I walk with purpose toward the ladies room. The woman in front stops me and tells me (in words I don’t understand but hand gestures and tone of voice I do) that I must see the man at the table. With the cash box. I turn, sure to convey my contempt, and march toward the table. I have fully embodied my Ugly American. I ask, “How much?” His reply, “10 rupees.” I look at him as if he just told me the moon is a sponge not much bigger than a beach ball. I slap down my 10 rupee note and push past the evil bathroom monitor in front of the ladies room door.
Inside is stinky and not too clean. Every stall is Indian style. I have just paid 16 cents to squat over a dirty hole in the floor when I didn’t even have to go. Six. Teen. Cents. This is my battle? I wash my hands and leave – a trail of angry energy behind me.
Once on the bus, I let it go. I am ridiculous. Done.
As we approach the train station an air of apprehension begins to rise on the bus. Two red coated porters spot the giant “TOURIST” scrawled on the windshield and give chase alongside us. Once the bus pulls away we are left naked, unprotected, holding onto our precious bags as if filled with diamonds and puppies. The porters see we’re mostly capable of handling our own overnight bags and after a few minutes they leave. Our shoulders collectively drop.
We’re professionals now. We’re not rushed. We know we’ll find our train and our car at some point. And we also know time is on our side, surely the train will be late.

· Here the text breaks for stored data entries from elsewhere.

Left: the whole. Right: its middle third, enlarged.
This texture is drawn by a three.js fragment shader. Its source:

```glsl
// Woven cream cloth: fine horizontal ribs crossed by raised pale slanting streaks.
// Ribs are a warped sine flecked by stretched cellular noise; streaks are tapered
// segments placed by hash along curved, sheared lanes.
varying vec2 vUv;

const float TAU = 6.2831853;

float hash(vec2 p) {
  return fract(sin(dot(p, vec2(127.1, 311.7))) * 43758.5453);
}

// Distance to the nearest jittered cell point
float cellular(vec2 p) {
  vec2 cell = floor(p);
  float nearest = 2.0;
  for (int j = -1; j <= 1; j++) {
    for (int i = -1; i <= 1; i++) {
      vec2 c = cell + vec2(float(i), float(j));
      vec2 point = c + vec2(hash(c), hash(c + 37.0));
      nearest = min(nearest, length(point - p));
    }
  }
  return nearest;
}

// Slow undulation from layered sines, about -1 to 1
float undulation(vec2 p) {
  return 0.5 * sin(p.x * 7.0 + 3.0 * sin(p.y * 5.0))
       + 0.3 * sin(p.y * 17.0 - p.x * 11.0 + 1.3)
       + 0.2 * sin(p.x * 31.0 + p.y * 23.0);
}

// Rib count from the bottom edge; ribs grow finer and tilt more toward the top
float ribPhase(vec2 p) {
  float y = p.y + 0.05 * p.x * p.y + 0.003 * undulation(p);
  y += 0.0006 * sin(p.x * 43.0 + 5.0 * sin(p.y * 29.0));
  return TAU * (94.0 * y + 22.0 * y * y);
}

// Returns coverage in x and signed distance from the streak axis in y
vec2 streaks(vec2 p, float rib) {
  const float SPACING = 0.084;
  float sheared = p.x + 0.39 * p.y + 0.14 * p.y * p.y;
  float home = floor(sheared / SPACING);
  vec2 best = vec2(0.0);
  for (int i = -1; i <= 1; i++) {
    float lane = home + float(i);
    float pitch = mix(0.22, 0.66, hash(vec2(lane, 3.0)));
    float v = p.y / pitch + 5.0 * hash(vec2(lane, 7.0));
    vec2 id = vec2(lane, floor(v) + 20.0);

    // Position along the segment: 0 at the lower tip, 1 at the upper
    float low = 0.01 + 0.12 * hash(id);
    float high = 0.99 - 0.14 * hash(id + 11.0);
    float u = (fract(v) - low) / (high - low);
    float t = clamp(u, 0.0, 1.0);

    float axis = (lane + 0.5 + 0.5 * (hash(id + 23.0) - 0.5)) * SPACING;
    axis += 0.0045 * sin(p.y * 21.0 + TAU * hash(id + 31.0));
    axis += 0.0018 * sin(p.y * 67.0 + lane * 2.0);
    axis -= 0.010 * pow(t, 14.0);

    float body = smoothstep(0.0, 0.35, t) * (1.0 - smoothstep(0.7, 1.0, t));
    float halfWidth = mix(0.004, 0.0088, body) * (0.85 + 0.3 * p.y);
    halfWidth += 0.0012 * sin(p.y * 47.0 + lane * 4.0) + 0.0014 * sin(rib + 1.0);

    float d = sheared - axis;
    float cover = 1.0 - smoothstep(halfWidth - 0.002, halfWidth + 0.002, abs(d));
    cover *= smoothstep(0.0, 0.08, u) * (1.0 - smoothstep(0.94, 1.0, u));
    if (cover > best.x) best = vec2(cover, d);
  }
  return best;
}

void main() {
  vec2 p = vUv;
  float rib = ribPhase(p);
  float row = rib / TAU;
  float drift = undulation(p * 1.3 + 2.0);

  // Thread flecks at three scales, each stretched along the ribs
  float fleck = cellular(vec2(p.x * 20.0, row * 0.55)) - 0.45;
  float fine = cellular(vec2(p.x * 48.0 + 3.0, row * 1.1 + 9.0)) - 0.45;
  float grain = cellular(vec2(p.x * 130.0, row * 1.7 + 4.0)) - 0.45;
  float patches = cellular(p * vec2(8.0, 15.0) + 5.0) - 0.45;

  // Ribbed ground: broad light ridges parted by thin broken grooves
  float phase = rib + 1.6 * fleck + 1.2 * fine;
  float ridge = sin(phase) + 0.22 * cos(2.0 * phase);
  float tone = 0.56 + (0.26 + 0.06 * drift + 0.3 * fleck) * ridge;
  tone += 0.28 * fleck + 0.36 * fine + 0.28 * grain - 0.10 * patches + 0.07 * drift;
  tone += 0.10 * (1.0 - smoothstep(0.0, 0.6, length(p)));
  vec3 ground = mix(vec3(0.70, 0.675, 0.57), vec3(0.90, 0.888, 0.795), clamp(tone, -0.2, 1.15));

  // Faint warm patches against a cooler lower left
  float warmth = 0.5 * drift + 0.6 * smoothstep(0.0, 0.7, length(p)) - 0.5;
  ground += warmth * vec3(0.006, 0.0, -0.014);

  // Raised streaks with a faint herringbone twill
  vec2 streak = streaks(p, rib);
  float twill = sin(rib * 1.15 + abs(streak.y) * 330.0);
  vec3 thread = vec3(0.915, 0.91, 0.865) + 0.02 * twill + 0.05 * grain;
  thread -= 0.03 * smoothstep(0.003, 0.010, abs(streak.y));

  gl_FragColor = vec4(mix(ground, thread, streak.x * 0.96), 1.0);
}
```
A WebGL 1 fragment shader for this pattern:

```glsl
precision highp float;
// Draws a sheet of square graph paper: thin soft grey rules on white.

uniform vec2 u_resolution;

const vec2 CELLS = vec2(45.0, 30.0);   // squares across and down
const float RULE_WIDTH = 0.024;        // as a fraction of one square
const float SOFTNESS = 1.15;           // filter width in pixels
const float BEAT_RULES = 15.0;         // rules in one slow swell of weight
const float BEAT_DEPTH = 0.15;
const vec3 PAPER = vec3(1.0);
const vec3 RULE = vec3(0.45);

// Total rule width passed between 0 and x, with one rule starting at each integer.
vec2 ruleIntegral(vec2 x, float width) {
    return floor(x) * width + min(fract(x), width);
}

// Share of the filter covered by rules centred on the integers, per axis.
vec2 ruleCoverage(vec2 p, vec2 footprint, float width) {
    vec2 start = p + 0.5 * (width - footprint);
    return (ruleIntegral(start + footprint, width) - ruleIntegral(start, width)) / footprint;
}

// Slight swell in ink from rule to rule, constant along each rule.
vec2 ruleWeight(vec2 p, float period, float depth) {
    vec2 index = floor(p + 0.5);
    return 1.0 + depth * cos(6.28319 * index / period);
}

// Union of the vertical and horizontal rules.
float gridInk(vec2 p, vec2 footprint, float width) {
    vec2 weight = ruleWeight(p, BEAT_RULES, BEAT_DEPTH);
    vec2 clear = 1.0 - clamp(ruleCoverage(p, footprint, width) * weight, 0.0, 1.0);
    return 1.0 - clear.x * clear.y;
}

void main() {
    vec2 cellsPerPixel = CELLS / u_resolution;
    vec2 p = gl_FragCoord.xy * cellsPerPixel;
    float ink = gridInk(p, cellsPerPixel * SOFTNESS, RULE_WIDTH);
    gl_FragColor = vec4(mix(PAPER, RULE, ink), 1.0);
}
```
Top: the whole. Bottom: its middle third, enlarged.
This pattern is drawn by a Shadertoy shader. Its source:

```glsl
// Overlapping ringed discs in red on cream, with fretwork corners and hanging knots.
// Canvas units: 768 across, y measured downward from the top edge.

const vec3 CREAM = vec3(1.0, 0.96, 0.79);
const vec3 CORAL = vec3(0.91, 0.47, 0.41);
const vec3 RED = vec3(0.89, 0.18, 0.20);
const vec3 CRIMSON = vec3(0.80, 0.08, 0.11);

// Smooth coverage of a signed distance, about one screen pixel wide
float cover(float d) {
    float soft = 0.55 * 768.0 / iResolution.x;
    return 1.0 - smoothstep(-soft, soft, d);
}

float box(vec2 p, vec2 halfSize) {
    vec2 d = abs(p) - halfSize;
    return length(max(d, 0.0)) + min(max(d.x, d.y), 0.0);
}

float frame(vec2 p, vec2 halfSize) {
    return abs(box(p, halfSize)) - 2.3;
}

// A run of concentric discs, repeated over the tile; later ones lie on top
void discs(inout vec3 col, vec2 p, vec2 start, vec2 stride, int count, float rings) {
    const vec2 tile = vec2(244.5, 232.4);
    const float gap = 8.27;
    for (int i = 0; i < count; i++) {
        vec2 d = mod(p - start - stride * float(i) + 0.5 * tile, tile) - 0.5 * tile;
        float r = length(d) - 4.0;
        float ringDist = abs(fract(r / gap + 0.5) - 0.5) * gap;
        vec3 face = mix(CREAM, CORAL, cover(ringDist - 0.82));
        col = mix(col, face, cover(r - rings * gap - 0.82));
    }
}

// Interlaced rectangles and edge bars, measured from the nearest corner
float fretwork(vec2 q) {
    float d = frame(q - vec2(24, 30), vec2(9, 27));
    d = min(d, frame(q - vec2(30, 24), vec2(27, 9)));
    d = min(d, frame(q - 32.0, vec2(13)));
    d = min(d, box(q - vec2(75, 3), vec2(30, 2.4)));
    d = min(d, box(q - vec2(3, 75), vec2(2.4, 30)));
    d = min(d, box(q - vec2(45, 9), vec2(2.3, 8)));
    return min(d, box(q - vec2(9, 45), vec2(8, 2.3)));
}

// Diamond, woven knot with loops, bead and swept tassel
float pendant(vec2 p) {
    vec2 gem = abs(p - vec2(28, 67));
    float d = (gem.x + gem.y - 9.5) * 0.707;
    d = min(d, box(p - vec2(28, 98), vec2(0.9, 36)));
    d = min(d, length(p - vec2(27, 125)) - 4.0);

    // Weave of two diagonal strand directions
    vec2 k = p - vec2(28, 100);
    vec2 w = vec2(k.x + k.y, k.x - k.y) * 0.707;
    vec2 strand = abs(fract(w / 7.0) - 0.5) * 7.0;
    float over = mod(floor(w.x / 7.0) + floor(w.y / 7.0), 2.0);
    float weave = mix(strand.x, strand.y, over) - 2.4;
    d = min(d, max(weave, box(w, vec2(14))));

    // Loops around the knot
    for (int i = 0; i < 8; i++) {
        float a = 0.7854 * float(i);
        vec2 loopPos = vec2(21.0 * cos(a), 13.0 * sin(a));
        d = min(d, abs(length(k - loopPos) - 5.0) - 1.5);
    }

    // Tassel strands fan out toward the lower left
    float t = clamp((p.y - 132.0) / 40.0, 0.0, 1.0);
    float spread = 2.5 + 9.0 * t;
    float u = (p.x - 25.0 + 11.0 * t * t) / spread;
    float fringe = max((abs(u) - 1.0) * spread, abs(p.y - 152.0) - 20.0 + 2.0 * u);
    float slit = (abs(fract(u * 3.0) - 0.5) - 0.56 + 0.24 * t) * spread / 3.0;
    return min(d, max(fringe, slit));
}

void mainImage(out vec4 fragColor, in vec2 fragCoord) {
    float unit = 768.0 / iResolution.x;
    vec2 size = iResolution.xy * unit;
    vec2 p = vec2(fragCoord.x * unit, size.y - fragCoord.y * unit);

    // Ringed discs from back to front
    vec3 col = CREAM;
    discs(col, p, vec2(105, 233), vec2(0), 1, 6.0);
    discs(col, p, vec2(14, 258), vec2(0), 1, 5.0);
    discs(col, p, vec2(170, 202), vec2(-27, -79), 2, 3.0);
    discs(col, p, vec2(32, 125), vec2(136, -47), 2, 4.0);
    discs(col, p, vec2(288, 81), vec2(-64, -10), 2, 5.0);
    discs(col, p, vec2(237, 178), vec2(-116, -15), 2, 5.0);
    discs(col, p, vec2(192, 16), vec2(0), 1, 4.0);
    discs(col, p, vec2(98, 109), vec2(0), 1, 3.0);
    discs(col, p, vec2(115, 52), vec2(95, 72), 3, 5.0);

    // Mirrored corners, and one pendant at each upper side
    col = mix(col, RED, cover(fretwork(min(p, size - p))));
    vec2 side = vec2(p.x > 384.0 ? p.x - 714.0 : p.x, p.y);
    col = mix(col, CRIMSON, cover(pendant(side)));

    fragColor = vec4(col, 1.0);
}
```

At the platform in front of the empty tracks I begin to notice movement. Rats. Not the raccoon sized ones in NYC, these guys don’t eat that well, smaller more manageable, dare I say cute, rats. They scurry in and out of holes, under the tracks searching for edible morsels. They hold my attention and entertain me while we wait an additional 30 minutes for our late train.
Once it pulls into the station we find our car and board. Unlike our first train ride, in airplane style seats, this time we will be in a sleeper car. I conjure first the glamour of an early 1900’s train ride, complete with red velvet curtains, hollow train whistles and mystery. Then I recall the chaotic, colorful, overcrowded depiction of train travel in India in Darjeeling Limited. What I am faced with is much more pedestrian and mundane. The car is fitted with red vinyl bench seats that face each other. Each sits three. Above each seat is a bed suspended from the ceiling. We are leaning against a red vinyl pad that is the middle bed once lifted and hooked into an industrial sized waiting chain. There are heavy maroon curtains that can be drawn to block out the light or for privacy.
The upper bunks still hold the soiled linens of the previous passengers. After a short discussion on lice and other scourge that lurk in the dark recesses of a less than sanitized place, one of us is brave enough, or tired enough, to take on the sanitization of the upper bunks. Old sheets and pillows are tossed aside, surfaces are scrubbed and new linens are procured. The beds are ready for sleeping.
Of the six of us, two have disappeared to chat with friends in other berths, two have climbed up to rest and two, of which I am one, are leaning against the train wall with our legs outstretched on the lower bunk. The gentle jostling motion of the train begins to rearrange our cells inducing a light, yet relaxing sleep.
We arrive in Agra sometime after 10, find our bus and head to the Taj Resort, our hotel for the evening. Hungover with sleep and travel weary we half-hear that we are to be in the lobby, breakfast eaten and ready to go at 7 am tomorrow. We’re determined to be among the first of the 20,000 guests the Taj Mahal hosts each day.
But we’ll think about all that tomorrow, for tonight, we sleep.